This Month's Yoga Focus: Downward-Facing Dogby Lisa Diers, R.D., L.D., E-R.Y.T.
Today’s yoga blog focuses on variations of a common pose taught in yoga: Downward-Facing Dog. Downward Dog is one of those poses many feel a love/hate relationship toward. I know the first time I did a Downward-Facing Dog and I heard the yoga instructor say “this is a resting pose” I almost laughed out loud!

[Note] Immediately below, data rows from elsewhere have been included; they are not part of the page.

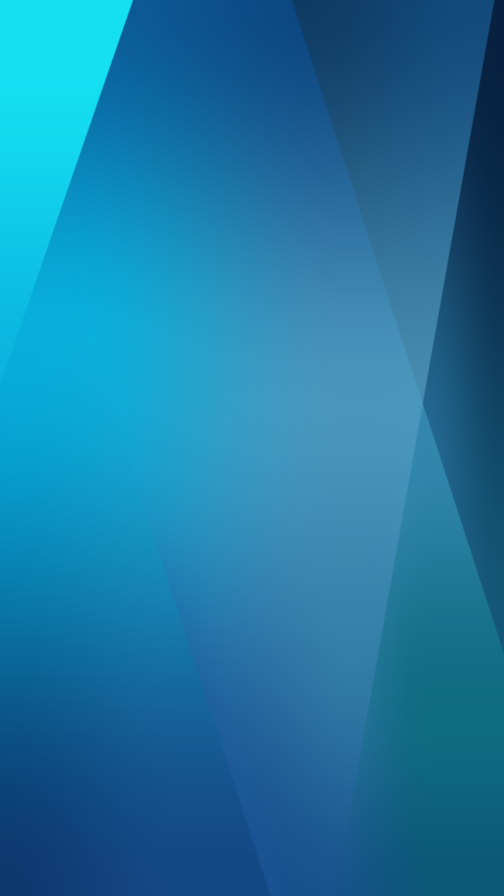
This background is drawn by a Shadertoy shader. Its source:

```glsl
// Draws translucent blue and cyan panels crossing on soft vertical gradients.

// Slanted edges: x at the bottom and x at the top of the canvas.
#define CYAN_EDGE   vec2(-0.350, 0.264)
#define SHADE_EDGE  vec2( 1.156, 0.579)
#define RIGHT_EDGE  vec2( 0.665, 0.981)
#define LEFT_EDGE   vec2( 0.537, -0.042)
#define EDGE_SOFTNESS 0.0022
#define FOLD_WIDTH 0.07
#define FOLD_STRENGTH 0.45

// Signed horizontal distance to an edge, positive on its right.
float edgeDistance(vec2 p, vec2 edge) {
    return p.x - mix(edge.x, edge.y, p.y);
}

// Antialiased coverage of the area right of an edge.
float rightOf(vec2 p, vec2 edge) {
    float width = max(EDGE_SOFTNESS, 0.7 / iResolution.x);
    return smoothstep(-width, width, edgeDistance(p, edge));
}

// Vertical gradient through three colours, the middle one at height m.
vec3 ramp(vec3 low, vec3 middle, vec3 high, float m, float y) {
    vec3 lower = mix(low, middle, smoothstep(0.0, m, y));
    return mix(lower, high, smoothstep(m, 1.0, y));
}

float glow(vec2 p, vec2 center, vec2 radius) {
    vec2 q = (p - center) / radius;
    return exp(-dot(q, q));
}

vec3 centerPanel(vec2 p) {
    vec3 cyanSide = ramp(vec3(0.12, 0.33, 0.59), vec3(0.03, 0.69, 0.86),
                         vec3(0.04, 0.37, 0.61), 0.62, p.y);
    vec3 steelSide = ramp(vec3(0.09, 0.30, 0.54), vec3(0.29, 0.59, 0.74),
                          vec3(0.05, 0.27, 0.50), 0.54, p.y);
    vec3 color = mix(cyanSide, steelSide, smoothstep(0.12, 0.68, p.x));
    color = mix(color, vec3(0.20, 0.55, 0.67), 0.5 * glow(p, vec2(0.70, 0.27), vec2(0.14, 0.2)));
    // Blue shadow along the fold.
    float fold = exp(-max(edgeDistance(p, LEFT_EDGE), 0.0) / FOLD_WIDTH);
    fold *= FOLD_STRENGTH * smoothstep(0.5, 0.2, p.y);
    return mix(color, vec3(0.10, 0.33, 0.60), fold);
}

vec3 leftPanel(vec2 p) {
    vec3 outer = mix(vec3(0.05, 0.22, 0.43), vec3(0.02, 0.66, 0.84), smoothstep(0.0, 0.6, p.y));
    vec3 inner = mix(vec3(0.08, 0.28, 0.52), vec3(0.09, 0.67, 0.83), smoothstep(0.0, 0.6, p.y));
    return mix(outer, inner, smoothstep(0.0, 0.35, p.x));
}

vec3 cyanPanel(vec2 p) {
    return mix(vec3(0.04, 0.70, 0.87), vec3(0.08, 0.88, 0.95), smoothstep(0.55, 0.95, p.y));
}

vec3 shadePanel(vec2 p) {
    vec3 top = mix(vec3(0.05, 0.23, 0.39), vec3(0.07, 0.29, 0.48), smoothstep(0.6, 0.95, p.x));
    return mix(vec3(0.28, 0.55, 0.69), top, smoothstep(0.53, 1.02, p.y));
}

vec3 darkPanel(vec2 p) {
    vec3 inner = mix(vec3(0.14, 0.41, 0.57), vec3(0.03, 0.14, 0.27), smoothstep(0.48, 1.0, p.y));
    vec3 outer = mix(vec3(0.08, 0.34, 0.47), vec3(0.03, 0.13, 0.25), smoothstep(0.26, 0.95, p.y));
    return mix(inner, outer, smoothstep(0.84, 1.0, p.x));
}

vec3 tealPanel(vec2 p) {
    vec3 teal = mix(vec3(0.04, 0.34, 0.47), vec3(0.06, 0.42, 0.51), smoothstep(0.0, 0.2, p.y));
    teal = mix(teal, vec3(0.20, 0.53, 0.68), smoothstep(0.2, 0.53, p.y));
    return mix(centerPanel(p), teal, smoothstep(0.62, 0.86, p.x));
}

void mainImage(out vec4 fragColor, in vec2 fragCoord) {
    vec2 p = fragCoord / iResolution.xy;

    // Left half: the lower panel fades into the centre near its top.
    float leftCover = (1.0 - rightOf(p, LEFT_EDGE)) * smoothstep(0.72, 0.42, p.y);
    vec3 color = mix(centerPanel(p), leftPanel(p), leftCover);
    color = mix(cyanPanel(p), color, rightOf(p, CYAN_EDGE));

    // Right half: two crossing edges make three further panels.
    float above = rightOf(p, SHADE_EDGE);
    float beyond = rightOf(p, RIGHT_EDGE);
    vec3 inside = mix(color, shadePanel(p), above);
    vec3 outside = mix(tealPanel(p), darkPanel(p), above);
    color = mix(inside, outside, beyond);

    fragColor = vec4(color, 1.0);
}
```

To me, it felt like anything but restful. It can be uncomfortable at first, to say the least. One way to curb the discomfort, but still receive the calming, grounding, and stretching benefits is by adapting the pose to meet your body's needs. Meeting your body where it is and not where you think it should be can allow for building stability in the body and flexibility of the mind. It can also help curb distraction caused by pain or discomfort. Perhaps you find that stability in the variation and with time, move on to another version. Or maybe you stay where you are because that is what you need. Remember, whether you practice this pose in a class or on your own, it's your body. Your yoga. There is strength in honoring what your body needs, no matter the variation.
About the Author
Lisa is The Emily Program's Director of Nutrition and Yoga Services. Lisa oversees the national operations of both nutrition and yoga departments, which includes the direction and oversite of the clinical practices for 65+ nutrition staff and 20+ yoga instructors. She has over 10 years of eating disorder specific experience in yoga instruction, clinical nutrition counseling and program development. Lisa draws from her deep knowledge base of nutrition, yoga, body image and eating disorder treatment to meet clients' physical and emotional needs. She develops and conducts national eating disorder and body image sensitive yoga trainings and is also a regular blogger on nutrition, yoga and body image; a published author (articles, book chapters and published research); and continues to conduct research to better understand the role of yoga and nutrition in eating disorder recovery.